  • The Tsarnaevs and the Boston Bombing http://t.co/Pz8MxYQXEf A decade ago, WSJ reporter happened to befriend the Tsarnaevs- an inside view $$ Dec 14, 2013
  • Mike Tyson Explores Kierkegaard http://t.co/n2mrAx1KuW Philosophy is a dead end; no truth to their views of existence, knowledge &ethics $$ Dec 14, 2013

 

Wrong

 

comment from a guy who doesn’t understand how banks work $$ Dec 19, 2013

  • What Bible is Pope Francis reading? http://t.co/EvnvIDNZlo Jesus never questioned property rights in his teaching, w/charity voluntary $$ Dec 19, 2013
  • How Pope Francis Misunderstands the Free Market http://t.co/Ksmn5DzS0O Simpler than that; he is unstudied, engages in wishful thinking $$ Dec 18, 2013
  • Wrong: Technology Adoption Discrepancy Btw Individuals & Institutions http://t.co/YkLJscgP7S Tries 2 connect falling ROA & Social Media $$ Dec 14, 2013

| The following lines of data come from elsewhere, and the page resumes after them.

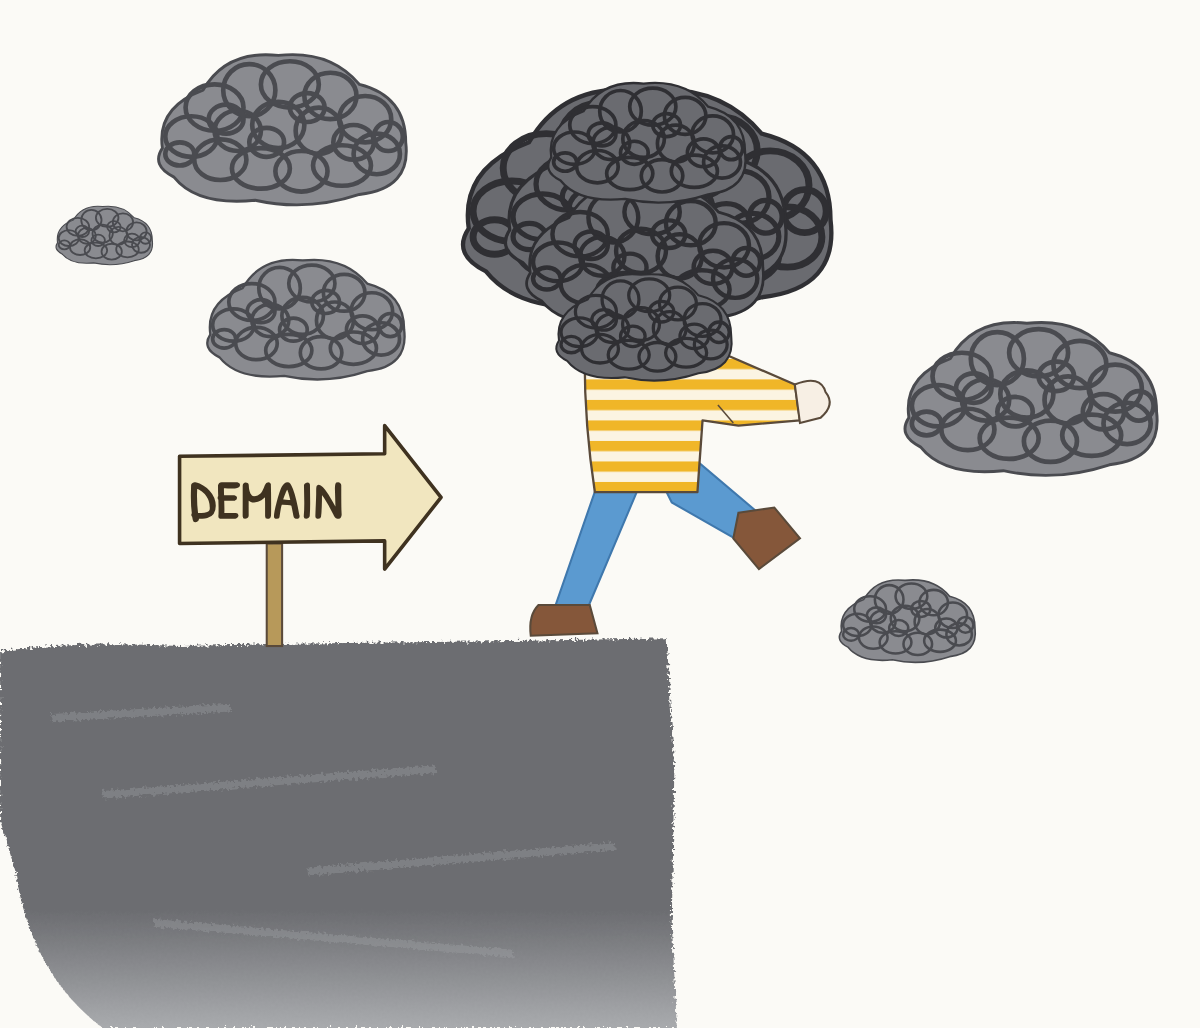
<!DOCTYPE html>
<html lang="fr">
<head>
<meta charset="utf-8">
<title>Demain</title>
<link rel="stylesheet" href="https://fonts.googleapis.com/css2?family=Patrick+Hand&display=swap">
<style>
  :root {
    --paper: #fbfaf6;
    --cliff: #6c6d71;
    --cliff-light: #a9abae;
    --scribble: #2f2f33;
    --scribble-fill: #6a6b70;
    --cloud-line: #4a4b50;
    --cloud-fill: #8a8b90;
    --sign-board: #f1e6bf;
    --sign-ink: #3f3220;
    --post: #b7995a;
    --shirt-yellow: #f0b628;
    --shirt-white: #fbf4e2;
    --pants: #5b9ad0;
    --pants-shade: #3f78ad;
    --shoe: #85573a;
    --hand: #f7efe4;
    --outline: #5a4a3a;
  }
  html, body {
    margin: 0;
    padding: 0;
    width: 1200px;
    height: 1028px;
    overflow: hidden;
    background: var(--paper);
  }
  .artwork { display: block; width: 1200px; height: 1028px; }
  .sign-label {
    font-family: "Patrick Hand", cursive;
    font-size: 21px;
    font-weight: bold;
    fill: var(--sign-ink);
    letter-spacing: 0.3px;
  }
  .scribble-loops ellipse { fill: none; stroke-width: 1.6; }
</style>
</head>
<body>
<svg class="artwork" viewBox="0 0 468 401" xmlns="http://www.w3.org/2000/svg" role="img" aria-label="Un personnage dont la tête est un nuage de gribouillis marche vers le bord d’une falaise, à côté d’un panneau Demain">
  <defs>
    <symbol id="scribble-cloud" viewBox="-50 -30 100 60" overflow="visible">
      <path class="scribble-body" d="M-40 6 Q-42 -8 -26 -14 Q-18 -28 0 -26 Q18 -28 28 -16 Q44 -12 44 4 Q46 20 28 22 Q10 28 -8 24 Q-28 26 -36 16 Q-44 12 -40 6 Z"/>
      <g class="scribble-loops">
        <ellipse cx="-30" cy="2" rx="9" ry="7"/>
        <ellipse cx="-22" cy="-8" rx="10" ry="8"/>
        <ellipse cx="-10" cy="-14" rx="9" ry="9"/>
        <ellipse cx="4" cy="-16" rx="10" ry="8"/>
        <ellipse cx="18" cy="-12" rx="9" ry="8"/>
        <ellipse cx="30" cy="-4" rx="9" ry="8"/>
        <ellipse cx="34" cy="8" rx="8" ry="7"/>
        <ellipse cx="22" cy="12" rx="10" ry="7"/>
        <ellipse cx="8" cy="14" rx="9" ry="7"/>
        <ellipse cx="-6" cy="13" rx="10" ry="7"/>
        <ellipse cx="-20" cy="10" rx="9" ry="7"/>
        <ellipse cx="-14" cy="0" rx="8" ry="7"/>
        <ellipse cx="0" cy="-2" rx="9" ry="8"/>
        <ellipse cx="14" cy="0" rx="8" ry="8"/>
        <ellipse cx="26" cy="4" rx="7" ry="6"/>
        <ellipse cx="-4" cy="4" rx="6" ry="5"/>
        <ellipse cx="10" cy="-8" rx="6" ry="5"/>
        <ellipse cx="-18" cy="-4" rx="6" ry="5"/>
        <ellipse cx="-34" cy="8" rx="5" ry="4"/>
        <ellipse cx="38" cy="2" rx="5" ry="5"/>
      </g>
    </symbol>

    <pattern id="shirt-stripes" width="10" height="8" patternUnits="userSpaceOnUse" y="140">
      <rect width="10" height="8" fill="var(--shirt-white)"/>
      <rect width="10" height="4" fill="var(--shirt-yellow)"/>
    </pattern>

    <linearGradient id="cliff-fade" x1="0" y1="0" x2="0" y2="1">
      <stop offset="0" stop-color="var(--cliff)"/>
      <stop offset="0.7" stop-color="var(--cliff)"/>
      <stop offset="1" stop-color="var(--cliff-light)"/>
    </linearGradient>

    <filter id="pencil-grain" x="-5%" y="-5%" width="110%" height="110%">
      <feTurbulence type="fractalNoise" baseFrequency="0.9" numOctaves="2" result="noise"/>
      <feDisplacementMap in="SourceGraphic" in2="noise" scale="3"/>
    </filter>
  </defs>

  <rect width="468" height="401" fill="var(--paper)"/>

  <g id="floating-clouds" stroke="var(--cloud-line)" fill="var(--cloud-fill)">
    <use href="#scribble-cloud" x="52" y="12" width="113" height="78"/>
    <use href="#scribble-cloud" x="18" y="72" width="44" height="40"/>
    <use href="#scribble-cloud" x="72" y="98" width="92" height="54"/>
    <use href="#scribble-cloud" x="343" y="115" width="115" height="82"/>
    <use href="#scribble-cloud" x="322" y="215" width="62" height="55"/>
  </g>

  <g id="cliff" filter="url(#pencil-grain)">
    <path d="M0 254 Q30 250 70 252 L120 251 L200 250 L260 249 L263 300 L262 360 L264 401 L40 401 Q12 380 6 340 L0 320 Z" fill="url(#cliff-fade)"/>
    <path d="M20 280 L90 276 M40 310 L170 300 M120 340 L240 330 M60 360 L200 372" stroke="var(--cliff-light)" stroke-width="3" opacity="0.3" fill="none"/>
  </g>

  <g id="signpost">
    <rect x="104" y="212" width="6" height="40" fill="var(--post)" stroke="var(--outline)" stroke-width="0.8"/>
    <path d="M70 178 L150 177 L150 166 L172 194 L150 222 L150 211 L70 212 Z" fill="var(--sign-board)" stroke="var(--sign-ink)" stroke-width="1.4" stroke-linejoin="round"/>
    <text class="sign-label" x="74" y="202">DEMAIN</text>
  </g>

  <g id="walker">
    <g id="back-leg">
      <path d="M234 186 L250 188 L228 240 L216 238 Z" fill="var(--pants)" stroke="var(--pants-shade)" stroke-width="0.8"/>
      <path d="M210 236 L230 236 L233 247 L207 248 Q206 240 210 236 Z" fill="var(--shoe)" stroke="var(--outline)" stroke-width="0.8"/>
    </g>
    <g id="front-leg">
      <path d="M256 184 L272 180 L298 202 L290 212 L262 196 Z" fill="var(--pants)" stroke="var(--pants-shade)" stroke-width="0.8"/>
      <path d="M288 200 L302 198 L312 210 L296 222 L286 210 Z" fill="var(--shoe)" stroke="var(--outline)" stroke-width="0.8"/>
    </g>
    <g id="torso">
      <path d="M228 140 L280 137 L310 150 L312 164 L288 166 L274 164 L272 192 L232 192 Q228 166 228 140 Z" fill="url(#shirt-stripes)" stroke="var(--outline)" stroke-width="0.9" stroke-linejoin="round"/>
      <path d="M286 165 L280 158" stroke="var(--outline)" stroke-width="0.6" fill="none"/>
    </g>
    <path id="hand" d="M310 150 Q320 146 322 153 Q326 158 320 163 L312 165 Z" fill="var(--hand)" stroke="var(--outline)" stroke-width="0.8"/>
    <g id="scribble-head" stroke="var(--scribble)" fill="var(--scribble-fill)">
      <use href="#scribble-cloud" x="166" y="20" width="168" height="118"/>
      <use href="#scribble-cloud" x="186" y="36" width="128" height="92"/>
      <use href="#scribble-cloud" x="196" y="60" width="108" height="80"/>
      <use href="#scribble-cloud" x="208" y="104" width="84" height="48"/>
      <use href="#scribble-cloud" x="206" y="26" width="90" height="60"/>
    </g>
  </g>
</svg>
</body>
</html>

Comments

  • “Artificially forcing down Treasury yields via QE has 4 major bad effects…” — David_Merkel http://t.co/z9nLhQSknr $$ $TLT $IEF $SHY Dec 19, 2013
  • Commented on StockTwits: but the company is selling; it needs cash more than shares — good companies typically s… http://t.co/AkpvtYiijw Dec 19, 2013
  • Commented on The Economist | Daily chart: Doomsdays http://t.co/21NoGGuzuD Dec 18, 2013
  • “I analyzed TRUP CDOs 4a bank in 2008 and 2009 — built a special model that could dig into the…” — David_Merkel http://t.co/tRm5NtJ0mk $$ Dec 17, 2013
  • Commented on StockTwits: ‘ @MMula534 A lot. Most of the best investors r lifelong learners, & they c patterns whe… http://t.co/5pQzWca6Nm Dec 17, 2013